‘User Experience in Libraries is an engaging combination of library UX theory and practice. Both those new to the subject and those with more experience will learn from it’ Aaron Schmidt, Principal, Influx Library User Experience
Table of Contents:
- Uncovering Complexity and Detail: The UX Proposition – Andy Priestner and Matt Borg
- Using Ethnographic Methods to Study Library Use – Bryony Ramsden
- Embracing an Ethnographic Agenda: Context, Collaboration and Complexity – Donna M. Lanclos
- Holistic UX: Harness Your Library’s Data Fetish to Solve the Right Problems – Matt Borg and Matthew Reidsma
- Applying Human-Centred Design to the Library Experience – Paul-Jervis Heath
- The Why, What and How of Using Ethnography for Designing User Experience in Libraries – Leah Emary
- Identifying the Barriers: Taskscapes and the Social Contexts of Library UX – Andrew D. Asher
- Illuminating Study Spaces at Cambridge University with Spacefinder: a Case Study – Andy Priestner
- WhoHas?: A Pilot Study Exploring the Value of a Peer-to-Peer Sub-Lending Service – Helen Murphy

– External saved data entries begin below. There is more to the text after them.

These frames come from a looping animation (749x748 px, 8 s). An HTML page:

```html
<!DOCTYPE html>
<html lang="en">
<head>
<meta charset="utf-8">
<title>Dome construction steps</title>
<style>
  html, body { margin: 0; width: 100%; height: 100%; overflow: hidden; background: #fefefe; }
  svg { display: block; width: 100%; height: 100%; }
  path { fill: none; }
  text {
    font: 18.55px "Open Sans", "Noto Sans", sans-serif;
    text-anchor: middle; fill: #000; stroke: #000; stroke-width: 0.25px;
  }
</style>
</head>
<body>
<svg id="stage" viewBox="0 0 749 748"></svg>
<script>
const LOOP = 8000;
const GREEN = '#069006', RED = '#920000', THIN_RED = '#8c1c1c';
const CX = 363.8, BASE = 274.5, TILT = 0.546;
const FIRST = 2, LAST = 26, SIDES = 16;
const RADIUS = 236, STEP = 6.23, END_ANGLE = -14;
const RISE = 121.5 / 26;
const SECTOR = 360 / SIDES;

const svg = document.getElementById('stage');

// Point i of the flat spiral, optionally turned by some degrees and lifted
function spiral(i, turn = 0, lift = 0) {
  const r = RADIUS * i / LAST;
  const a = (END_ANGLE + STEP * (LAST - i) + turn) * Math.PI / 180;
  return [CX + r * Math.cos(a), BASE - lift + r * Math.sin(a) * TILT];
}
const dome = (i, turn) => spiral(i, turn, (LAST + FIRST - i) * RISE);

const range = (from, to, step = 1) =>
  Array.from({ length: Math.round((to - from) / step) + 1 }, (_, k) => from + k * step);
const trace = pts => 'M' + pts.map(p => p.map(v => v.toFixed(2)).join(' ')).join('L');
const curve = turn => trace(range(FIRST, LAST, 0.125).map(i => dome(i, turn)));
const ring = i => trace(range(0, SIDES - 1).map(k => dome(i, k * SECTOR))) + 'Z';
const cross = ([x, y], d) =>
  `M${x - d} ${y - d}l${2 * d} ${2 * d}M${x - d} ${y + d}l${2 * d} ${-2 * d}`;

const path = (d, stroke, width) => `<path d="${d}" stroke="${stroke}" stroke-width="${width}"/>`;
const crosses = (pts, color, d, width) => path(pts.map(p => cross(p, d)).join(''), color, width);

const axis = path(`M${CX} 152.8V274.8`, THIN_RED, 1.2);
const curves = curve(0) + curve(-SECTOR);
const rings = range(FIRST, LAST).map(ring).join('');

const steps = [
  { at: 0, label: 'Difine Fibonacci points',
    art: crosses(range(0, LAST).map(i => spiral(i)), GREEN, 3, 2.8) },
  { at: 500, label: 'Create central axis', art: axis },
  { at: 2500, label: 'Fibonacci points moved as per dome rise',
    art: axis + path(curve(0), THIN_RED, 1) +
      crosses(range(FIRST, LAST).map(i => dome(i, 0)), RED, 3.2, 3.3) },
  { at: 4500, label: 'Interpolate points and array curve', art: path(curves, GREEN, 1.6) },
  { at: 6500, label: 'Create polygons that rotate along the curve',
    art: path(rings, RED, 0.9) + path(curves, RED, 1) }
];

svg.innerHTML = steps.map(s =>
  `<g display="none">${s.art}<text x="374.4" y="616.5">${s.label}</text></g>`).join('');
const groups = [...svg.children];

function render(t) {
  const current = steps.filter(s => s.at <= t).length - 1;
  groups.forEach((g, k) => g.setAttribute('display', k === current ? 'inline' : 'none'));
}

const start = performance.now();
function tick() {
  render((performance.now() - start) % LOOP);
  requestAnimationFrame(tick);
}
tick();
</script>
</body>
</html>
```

- User Experience Beyond Ramps: The Invisible Problem and the Special Case – Penny Andrews
- Changing the Dialogue: The story of the Alan Gilbert Learning Commons – Rosie Jones and Nicola Grayson
- Case Study: UX and a Small Academic Library – Margaret (Meg) Westbury
- Understanding Our Students and Ourselves: Transformative Library Instruction Through an Ethnographic Lens – Michael Courtney and Carrie Donovan
- What Makes An Informal Learning Space?: A Case Study from Sheffield Hallam University – Bea Turpin, Deborah Harrop, Edward Oyston, Maurice Teasdale, David Jenkin and John McNamara
- Spaces for Learning? Using Ethnographic Techniques: a Case Study from the University Library, Edge Hill University – Helen Jamieson
- Are You Sitting Comfortably …? – Elizabeth (Libby) Tilley
- UX in Libraries: Leaping the Chasm – Andy Priestner and Matt Borg